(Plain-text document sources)
------------------------------

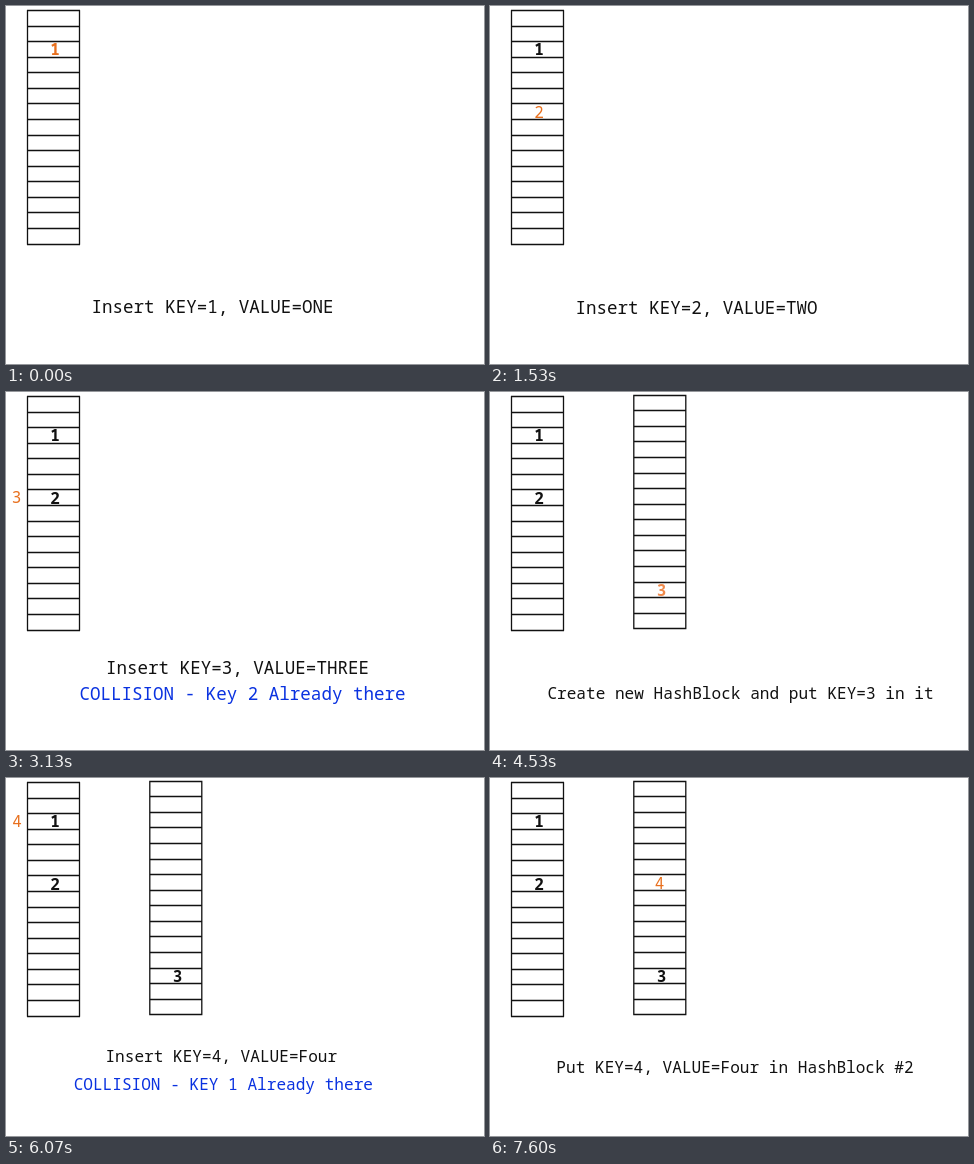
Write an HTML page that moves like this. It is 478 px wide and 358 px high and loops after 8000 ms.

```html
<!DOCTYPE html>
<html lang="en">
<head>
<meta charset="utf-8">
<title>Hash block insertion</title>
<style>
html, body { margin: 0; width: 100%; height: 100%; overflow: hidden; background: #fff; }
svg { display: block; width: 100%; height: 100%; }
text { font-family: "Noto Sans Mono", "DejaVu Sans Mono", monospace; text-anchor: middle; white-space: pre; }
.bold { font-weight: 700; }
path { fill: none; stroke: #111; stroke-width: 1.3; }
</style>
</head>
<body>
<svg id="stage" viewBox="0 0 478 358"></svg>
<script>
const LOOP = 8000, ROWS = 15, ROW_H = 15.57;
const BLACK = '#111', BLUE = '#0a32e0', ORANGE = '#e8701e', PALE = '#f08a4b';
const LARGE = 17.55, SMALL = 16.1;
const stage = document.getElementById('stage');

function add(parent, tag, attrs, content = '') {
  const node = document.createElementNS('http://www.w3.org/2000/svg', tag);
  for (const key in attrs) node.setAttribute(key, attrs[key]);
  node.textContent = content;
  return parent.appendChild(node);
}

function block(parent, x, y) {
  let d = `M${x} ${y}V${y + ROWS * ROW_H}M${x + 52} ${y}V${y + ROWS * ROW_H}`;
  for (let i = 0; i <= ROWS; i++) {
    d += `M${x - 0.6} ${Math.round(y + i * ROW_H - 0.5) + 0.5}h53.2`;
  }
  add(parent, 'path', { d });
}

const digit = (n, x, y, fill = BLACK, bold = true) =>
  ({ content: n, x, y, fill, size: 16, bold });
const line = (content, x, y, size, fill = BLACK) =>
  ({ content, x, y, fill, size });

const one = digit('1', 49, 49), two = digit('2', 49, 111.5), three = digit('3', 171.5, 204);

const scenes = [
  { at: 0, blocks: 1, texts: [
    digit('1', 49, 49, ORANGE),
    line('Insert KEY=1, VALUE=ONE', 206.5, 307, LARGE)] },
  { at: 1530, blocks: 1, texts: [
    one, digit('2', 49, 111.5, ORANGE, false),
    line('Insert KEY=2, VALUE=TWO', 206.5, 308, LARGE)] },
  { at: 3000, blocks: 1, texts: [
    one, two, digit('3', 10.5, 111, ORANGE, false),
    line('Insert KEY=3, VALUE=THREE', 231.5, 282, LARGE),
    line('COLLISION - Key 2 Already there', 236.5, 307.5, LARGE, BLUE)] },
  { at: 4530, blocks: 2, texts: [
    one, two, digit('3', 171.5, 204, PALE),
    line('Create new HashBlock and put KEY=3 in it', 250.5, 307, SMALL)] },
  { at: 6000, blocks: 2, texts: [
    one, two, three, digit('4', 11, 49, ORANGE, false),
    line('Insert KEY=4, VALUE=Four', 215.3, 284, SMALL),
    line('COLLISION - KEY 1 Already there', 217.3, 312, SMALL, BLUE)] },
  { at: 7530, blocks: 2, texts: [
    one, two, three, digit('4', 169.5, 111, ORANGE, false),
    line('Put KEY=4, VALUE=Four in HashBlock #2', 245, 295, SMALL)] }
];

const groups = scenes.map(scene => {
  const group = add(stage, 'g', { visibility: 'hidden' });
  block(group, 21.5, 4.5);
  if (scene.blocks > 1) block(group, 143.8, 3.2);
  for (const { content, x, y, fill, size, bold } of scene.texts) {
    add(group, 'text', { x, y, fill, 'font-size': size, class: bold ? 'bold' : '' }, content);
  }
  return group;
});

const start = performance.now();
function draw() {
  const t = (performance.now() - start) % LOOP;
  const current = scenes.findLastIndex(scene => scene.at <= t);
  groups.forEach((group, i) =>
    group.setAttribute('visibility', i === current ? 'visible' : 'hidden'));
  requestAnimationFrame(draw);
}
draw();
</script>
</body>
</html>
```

------------------------------

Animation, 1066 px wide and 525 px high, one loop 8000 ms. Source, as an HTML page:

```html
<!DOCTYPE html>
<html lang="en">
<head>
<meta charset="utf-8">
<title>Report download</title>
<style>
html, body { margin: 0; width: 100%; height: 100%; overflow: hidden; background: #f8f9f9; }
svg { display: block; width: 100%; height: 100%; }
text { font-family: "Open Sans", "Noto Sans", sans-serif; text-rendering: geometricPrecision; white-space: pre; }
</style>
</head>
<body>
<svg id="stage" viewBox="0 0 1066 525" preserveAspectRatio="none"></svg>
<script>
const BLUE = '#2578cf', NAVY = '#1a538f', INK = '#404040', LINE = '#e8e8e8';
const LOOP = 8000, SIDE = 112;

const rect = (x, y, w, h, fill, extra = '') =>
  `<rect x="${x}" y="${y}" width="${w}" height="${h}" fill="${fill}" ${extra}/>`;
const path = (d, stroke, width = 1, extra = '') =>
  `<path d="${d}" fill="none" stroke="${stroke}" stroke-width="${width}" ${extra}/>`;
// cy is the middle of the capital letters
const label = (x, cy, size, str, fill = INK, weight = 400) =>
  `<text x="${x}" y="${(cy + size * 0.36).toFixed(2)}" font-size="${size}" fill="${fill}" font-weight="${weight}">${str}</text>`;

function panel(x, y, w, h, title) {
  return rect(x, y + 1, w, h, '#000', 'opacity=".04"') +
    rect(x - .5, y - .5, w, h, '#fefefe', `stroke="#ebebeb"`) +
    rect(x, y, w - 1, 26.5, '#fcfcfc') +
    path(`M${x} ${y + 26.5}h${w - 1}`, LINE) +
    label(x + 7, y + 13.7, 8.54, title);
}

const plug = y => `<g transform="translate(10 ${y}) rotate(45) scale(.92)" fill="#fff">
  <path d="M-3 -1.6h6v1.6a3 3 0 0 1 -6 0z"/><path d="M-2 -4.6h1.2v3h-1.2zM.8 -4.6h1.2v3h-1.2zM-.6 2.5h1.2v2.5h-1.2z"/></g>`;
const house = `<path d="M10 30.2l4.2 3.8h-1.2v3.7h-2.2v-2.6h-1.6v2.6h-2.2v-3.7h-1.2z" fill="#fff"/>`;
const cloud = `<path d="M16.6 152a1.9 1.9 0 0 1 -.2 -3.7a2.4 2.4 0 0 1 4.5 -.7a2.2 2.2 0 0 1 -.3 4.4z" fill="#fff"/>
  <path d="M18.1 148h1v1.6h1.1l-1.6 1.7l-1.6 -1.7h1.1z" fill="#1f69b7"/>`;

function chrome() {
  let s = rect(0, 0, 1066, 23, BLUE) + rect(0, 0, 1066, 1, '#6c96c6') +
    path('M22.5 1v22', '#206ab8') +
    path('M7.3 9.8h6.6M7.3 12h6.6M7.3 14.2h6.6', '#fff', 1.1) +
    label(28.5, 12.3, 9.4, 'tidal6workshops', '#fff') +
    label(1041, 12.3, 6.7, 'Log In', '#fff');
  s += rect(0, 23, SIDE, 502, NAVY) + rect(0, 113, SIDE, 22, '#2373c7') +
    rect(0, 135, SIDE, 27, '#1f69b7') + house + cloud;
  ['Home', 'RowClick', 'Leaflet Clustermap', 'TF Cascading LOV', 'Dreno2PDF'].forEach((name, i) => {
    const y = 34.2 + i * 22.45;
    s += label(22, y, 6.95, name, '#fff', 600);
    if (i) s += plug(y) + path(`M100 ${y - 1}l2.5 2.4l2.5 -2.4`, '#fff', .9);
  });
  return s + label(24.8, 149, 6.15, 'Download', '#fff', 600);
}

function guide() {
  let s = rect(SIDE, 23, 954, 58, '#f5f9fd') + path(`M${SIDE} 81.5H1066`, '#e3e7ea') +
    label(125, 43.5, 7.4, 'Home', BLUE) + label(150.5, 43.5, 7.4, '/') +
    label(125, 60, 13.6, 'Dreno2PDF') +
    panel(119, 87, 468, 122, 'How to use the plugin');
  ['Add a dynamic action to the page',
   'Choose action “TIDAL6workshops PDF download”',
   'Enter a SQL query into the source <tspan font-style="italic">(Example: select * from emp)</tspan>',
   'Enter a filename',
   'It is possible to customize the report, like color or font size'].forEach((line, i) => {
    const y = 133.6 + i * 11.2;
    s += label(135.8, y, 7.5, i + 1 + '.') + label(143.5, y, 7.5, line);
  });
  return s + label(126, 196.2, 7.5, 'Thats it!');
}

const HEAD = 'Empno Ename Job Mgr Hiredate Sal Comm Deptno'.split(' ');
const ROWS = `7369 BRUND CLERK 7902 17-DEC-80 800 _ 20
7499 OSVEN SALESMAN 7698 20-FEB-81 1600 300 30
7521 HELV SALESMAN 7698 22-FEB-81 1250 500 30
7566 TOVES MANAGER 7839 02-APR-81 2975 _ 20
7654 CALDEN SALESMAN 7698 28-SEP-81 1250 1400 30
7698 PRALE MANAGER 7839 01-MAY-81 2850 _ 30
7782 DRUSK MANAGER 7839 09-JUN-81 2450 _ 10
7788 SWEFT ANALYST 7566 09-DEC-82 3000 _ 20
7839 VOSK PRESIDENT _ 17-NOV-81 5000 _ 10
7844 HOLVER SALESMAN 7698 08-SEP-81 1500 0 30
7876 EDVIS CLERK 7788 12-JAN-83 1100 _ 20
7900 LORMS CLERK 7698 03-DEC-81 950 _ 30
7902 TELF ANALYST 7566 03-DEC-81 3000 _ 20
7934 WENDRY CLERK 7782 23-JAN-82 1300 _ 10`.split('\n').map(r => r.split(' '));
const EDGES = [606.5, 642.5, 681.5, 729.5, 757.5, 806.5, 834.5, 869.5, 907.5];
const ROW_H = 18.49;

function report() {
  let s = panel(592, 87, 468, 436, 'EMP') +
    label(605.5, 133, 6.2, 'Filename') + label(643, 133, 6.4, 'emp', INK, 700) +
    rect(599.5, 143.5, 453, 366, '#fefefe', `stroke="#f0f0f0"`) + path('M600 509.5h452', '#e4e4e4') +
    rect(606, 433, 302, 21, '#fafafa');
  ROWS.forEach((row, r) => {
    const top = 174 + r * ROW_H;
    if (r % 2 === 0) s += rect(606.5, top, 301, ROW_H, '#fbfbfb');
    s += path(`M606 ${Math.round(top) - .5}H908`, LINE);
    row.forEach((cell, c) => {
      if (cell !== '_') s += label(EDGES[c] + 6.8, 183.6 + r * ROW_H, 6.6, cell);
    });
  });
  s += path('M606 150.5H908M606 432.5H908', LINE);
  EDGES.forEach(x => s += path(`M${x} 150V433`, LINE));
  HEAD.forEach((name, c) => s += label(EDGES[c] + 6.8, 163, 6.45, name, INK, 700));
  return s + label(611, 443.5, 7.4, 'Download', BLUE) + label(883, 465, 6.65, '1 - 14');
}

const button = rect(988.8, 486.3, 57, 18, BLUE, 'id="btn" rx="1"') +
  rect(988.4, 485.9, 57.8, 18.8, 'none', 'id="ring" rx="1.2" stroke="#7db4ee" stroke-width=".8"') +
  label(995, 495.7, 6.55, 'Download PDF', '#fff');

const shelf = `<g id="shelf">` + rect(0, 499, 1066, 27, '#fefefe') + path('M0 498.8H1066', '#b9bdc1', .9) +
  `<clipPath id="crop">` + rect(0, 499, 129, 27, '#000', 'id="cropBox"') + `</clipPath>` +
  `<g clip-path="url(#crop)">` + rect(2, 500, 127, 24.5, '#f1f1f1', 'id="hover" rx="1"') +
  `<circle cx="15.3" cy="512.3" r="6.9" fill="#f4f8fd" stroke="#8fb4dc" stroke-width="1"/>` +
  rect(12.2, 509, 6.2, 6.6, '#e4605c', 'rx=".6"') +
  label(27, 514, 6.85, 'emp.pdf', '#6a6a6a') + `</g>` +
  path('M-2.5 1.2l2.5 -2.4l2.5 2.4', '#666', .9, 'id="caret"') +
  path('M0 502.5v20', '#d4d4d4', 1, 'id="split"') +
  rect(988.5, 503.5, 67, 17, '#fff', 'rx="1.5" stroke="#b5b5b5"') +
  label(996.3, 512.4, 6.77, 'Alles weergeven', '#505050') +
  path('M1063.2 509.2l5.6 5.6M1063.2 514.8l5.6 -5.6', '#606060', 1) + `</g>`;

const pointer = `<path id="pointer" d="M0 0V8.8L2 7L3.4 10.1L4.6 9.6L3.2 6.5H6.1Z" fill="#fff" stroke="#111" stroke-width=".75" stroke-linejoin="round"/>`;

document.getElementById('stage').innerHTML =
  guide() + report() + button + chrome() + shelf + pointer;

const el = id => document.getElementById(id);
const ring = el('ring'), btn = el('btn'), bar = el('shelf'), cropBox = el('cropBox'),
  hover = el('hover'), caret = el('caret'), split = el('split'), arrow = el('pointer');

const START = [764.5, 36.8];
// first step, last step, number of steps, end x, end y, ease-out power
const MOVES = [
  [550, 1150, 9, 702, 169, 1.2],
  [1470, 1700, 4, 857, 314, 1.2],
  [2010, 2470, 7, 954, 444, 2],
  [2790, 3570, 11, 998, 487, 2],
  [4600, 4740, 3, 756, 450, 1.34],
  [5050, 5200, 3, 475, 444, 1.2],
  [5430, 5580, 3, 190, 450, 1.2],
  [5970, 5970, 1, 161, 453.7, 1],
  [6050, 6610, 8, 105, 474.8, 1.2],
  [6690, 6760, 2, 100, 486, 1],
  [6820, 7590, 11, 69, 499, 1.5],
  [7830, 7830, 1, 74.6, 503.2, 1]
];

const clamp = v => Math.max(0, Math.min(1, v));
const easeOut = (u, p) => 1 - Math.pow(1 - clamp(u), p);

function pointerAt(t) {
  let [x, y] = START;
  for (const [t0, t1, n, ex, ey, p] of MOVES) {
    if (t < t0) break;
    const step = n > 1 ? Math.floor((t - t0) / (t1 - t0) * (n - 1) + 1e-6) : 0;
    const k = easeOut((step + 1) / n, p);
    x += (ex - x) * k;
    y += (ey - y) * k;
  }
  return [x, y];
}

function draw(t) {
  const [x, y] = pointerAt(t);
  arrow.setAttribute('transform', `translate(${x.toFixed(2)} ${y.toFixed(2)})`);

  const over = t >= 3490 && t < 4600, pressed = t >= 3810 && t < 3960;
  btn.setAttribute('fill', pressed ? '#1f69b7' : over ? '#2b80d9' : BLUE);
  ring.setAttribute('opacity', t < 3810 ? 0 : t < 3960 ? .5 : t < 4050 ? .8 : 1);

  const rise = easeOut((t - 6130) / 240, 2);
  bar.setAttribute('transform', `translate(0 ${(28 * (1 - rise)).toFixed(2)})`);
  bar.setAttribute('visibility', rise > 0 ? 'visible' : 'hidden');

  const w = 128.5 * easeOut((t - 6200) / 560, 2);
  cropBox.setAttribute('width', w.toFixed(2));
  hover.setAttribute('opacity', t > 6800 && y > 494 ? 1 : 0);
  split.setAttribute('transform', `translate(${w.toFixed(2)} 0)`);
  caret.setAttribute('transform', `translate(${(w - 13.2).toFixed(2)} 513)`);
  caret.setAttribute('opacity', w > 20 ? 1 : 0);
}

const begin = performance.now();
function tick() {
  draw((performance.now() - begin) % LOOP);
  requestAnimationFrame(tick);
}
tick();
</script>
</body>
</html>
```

------------------------------

Say how many lines of the data above include the word "easeOut", and add nothing further.

4